For an information channel subject to additive white Gaussian noise (AWGN), the ratio Eb/N0 describes the ratio of the energy per bit (Eb) in joules to the AWGN noise power density (N0) in watts per hertz. This is a measure of the quality of signal plus noise combination, like signal to noise ratio (SNR) in an analog channel. FCL is familiar with the theory behind and use of the Shannon Nyquist channel capacity theorem, which uses this parameter, and how it may be applied to identify the 'Shannon limit' and the relationship between Eb/N0 and the maximum theoretical available channel capacity. This theorem provides a means of calculating the maximum possible theoretical capacity of a given channel provided sufficient (noise) bandwidth and signal power are available. For a given Eb/N0, the result is a value in bit/s/Hz. That is a measure of channel capacity against the available bandwidth.
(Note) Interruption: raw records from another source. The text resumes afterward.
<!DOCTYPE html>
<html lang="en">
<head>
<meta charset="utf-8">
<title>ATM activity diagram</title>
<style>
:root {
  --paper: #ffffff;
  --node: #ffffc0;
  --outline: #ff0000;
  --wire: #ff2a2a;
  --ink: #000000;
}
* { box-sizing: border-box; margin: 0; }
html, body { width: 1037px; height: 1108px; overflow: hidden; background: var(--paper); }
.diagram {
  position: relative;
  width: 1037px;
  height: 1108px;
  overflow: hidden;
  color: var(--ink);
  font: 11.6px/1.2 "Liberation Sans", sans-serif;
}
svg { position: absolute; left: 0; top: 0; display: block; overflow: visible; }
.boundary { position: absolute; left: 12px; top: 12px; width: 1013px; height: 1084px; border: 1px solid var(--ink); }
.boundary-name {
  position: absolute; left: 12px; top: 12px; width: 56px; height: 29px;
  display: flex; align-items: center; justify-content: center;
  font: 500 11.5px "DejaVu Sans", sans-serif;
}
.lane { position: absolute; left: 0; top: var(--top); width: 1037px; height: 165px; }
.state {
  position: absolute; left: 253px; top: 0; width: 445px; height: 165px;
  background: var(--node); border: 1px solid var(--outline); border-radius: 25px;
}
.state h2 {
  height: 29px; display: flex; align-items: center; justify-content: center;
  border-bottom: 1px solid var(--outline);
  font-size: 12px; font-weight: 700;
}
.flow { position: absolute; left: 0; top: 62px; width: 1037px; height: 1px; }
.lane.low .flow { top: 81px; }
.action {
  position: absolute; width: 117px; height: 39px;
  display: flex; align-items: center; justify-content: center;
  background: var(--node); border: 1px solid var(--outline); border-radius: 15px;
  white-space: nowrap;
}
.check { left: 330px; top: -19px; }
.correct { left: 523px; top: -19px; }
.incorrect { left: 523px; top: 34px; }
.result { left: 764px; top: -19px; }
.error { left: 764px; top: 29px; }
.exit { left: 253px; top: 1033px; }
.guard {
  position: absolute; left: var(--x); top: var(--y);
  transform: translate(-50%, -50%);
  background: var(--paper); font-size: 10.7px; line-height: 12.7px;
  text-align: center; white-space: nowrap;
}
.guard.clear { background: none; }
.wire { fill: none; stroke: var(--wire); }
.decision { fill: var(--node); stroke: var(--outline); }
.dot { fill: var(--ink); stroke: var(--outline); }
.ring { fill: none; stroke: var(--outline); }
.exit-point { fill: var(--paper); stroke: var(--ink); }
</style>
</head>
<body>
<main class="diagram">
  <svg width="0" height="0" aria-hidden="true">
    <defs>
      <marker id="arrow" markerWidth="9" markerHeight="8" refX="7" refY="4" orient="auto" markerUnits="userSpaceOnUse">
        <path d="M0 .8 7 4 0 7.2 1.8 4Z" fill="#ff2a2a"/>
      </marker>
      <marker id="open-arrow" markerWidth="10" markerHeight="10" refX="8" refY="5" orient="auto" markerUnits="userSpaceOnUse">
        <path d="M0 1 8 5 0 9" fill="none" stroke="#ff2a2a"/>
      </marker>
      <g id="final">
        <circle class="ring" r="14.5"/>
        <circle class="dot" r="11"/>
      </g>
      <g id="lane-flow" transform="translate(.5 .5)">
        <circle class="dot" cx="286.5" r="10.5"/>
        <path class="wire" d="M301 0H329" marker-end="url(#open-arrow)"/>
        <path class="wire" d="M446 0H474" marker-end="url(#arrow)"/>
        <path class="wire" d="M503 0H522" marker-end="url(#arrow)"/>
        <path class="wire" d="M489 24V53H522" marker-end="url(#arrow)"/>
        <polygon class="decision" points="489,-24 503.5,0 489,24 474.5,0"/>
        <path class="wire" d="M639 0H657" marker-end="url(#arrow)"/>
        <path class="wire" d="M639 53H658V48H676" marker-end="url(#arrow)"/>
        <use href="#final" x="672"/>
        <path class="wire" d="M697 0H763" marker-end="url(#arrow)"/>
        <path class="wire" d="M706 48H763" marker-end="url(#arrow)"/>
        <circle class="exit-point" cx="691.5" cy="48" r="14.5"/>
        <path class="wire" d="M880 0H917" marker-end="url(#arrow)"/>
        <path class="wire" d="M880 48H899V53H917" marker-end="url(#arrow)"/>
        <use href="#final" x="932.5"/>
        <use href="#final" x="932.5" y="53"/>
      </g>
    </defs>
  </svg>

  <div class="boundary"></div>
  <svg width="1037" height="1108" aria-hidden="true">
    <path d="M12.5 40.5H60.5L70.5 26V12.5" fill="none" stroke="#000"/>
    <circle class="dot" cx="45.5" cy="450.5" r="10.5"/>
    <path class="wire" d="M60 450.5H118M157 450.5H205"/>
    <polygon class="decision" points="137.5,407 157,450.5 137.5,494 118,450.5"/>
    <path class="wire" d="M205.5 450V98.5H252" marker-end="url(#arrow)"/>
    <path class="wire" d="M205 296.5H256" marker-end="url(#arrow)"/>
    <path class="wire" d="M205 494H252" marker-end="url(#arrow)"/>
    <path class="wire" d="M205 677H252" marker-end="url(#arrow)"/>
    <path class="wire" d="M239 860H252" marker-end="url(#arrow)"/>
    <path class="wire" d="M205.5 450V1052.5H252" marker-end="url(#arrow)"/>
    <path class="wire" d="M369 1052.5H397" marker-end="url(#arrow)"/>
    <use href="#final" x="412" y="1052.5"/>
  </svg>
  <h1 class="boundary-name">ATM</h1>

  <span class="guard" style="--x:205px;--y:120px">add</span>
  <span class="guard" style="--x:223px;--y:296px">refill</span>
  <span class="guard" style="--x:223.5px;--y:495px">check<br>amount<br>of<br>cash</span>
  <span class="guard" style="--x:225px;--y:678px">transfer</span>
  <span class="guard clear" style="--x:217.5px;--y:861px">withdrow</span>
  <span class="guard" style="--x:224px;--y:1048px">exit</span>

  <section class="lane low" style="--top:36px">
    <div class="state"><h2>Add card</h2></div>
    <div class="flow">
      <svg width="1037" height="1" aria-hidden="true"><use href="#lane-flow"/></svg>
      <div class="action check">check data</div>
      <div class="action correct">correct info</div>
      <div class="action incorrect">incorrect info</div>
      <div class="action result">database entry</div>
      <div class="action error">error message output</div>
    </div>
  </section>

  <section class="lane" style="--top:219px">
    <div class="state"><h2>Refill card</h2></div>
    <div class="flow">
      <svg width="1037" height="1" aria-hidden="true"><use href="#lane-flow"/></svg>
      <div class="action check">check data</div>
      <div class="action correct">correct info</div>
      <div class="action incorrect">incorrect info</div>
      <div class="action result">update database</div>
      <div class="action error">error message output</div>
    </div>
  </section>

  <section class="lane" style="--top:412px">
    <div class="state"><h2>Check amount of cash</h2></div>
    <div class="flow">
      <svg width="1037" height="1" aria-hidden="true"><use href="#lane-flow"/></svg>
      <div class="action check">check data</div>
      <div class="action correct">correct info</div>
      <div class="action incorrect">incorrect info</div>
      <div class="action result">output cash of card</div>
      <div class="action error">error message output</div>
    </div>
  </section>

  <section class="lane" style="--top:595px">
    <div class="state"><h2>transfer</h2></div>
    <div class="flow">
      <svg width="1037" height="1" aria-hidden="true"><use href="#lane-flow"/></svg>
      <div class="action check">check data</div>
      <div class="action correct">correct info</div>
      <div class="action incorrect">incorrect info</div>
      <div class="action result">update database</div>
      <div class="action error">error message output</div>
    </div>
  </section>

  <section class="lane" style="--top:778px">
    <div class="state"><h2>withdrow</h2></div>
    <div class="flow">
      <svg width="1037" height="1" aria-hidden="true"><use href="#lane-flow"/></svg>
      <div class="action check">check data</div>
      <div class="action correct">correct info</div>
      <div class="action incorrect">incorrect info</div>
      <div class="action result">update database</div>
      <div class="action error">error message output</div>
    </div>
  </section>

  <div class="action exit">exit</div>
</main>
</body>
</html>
For short range communications, for example over a local line-of-sight path, or even a cable path, a relatively high Eb/N0 value would be possible which would allow a high capacity channel to be set up, typically using a fairly high order quadrature amplitude modulation (QAM). However, as Eb/N0 reduces at greater distances, the capacity is reduced and lower order QAM is required to tolerate the higher levels of AWGN. Ultimately the order may be reduced to the minimum of 2QAM or BPSK to allow some information flow, allbeit at a rather slow rate.
In the early days of RF and wireless engineering, the coaxial cable transmission line became popular because it provided a grounded screen surrounding a 'live' center conductor. The screen was often referred to as a type of 'Faraday cage' architecture and was intended to screen external interference from penetrating the cable and coupling to the center conductor. The same theory is true in reverse: the screen would block potential interference radiating from a similar cable. We know that the effectiveness of the screen depends on several factors including the type of foil and/or braiding, the metal used, its thickness and the measurement frequency. We also assume that the whole of the screen is at the same (ground) potential for the full length of the cable. As data signalling speeds and frequencies increase however, and we have to meet more stringent EMC requirements, we find that the imperfect screens and grounding are inadequate and a better form of transmission line is required.
With just about any transmission line, external radiated interference is more heavily coupled in the common mode than the differential mode. That is because the spacing of the conductors normal to the axis of the line is usually much smaller than the axial length of cable exposed to the interference. By using the signal to excite the cable in as close to perfect differential mode as possible, the common mode interference should be heavily reduced.
Unfortunately, the requirement for differential transmission lines does complicate PCB design. We may still need some form of screening. How close should the individual lines be? How long should they be and of what dimensions? How much can we tolerate them being of different lengths? These are the sort of questions that FCL has been answering for several years now. FCL has in-depth knowledge and experience of transmission line designs in many different forms.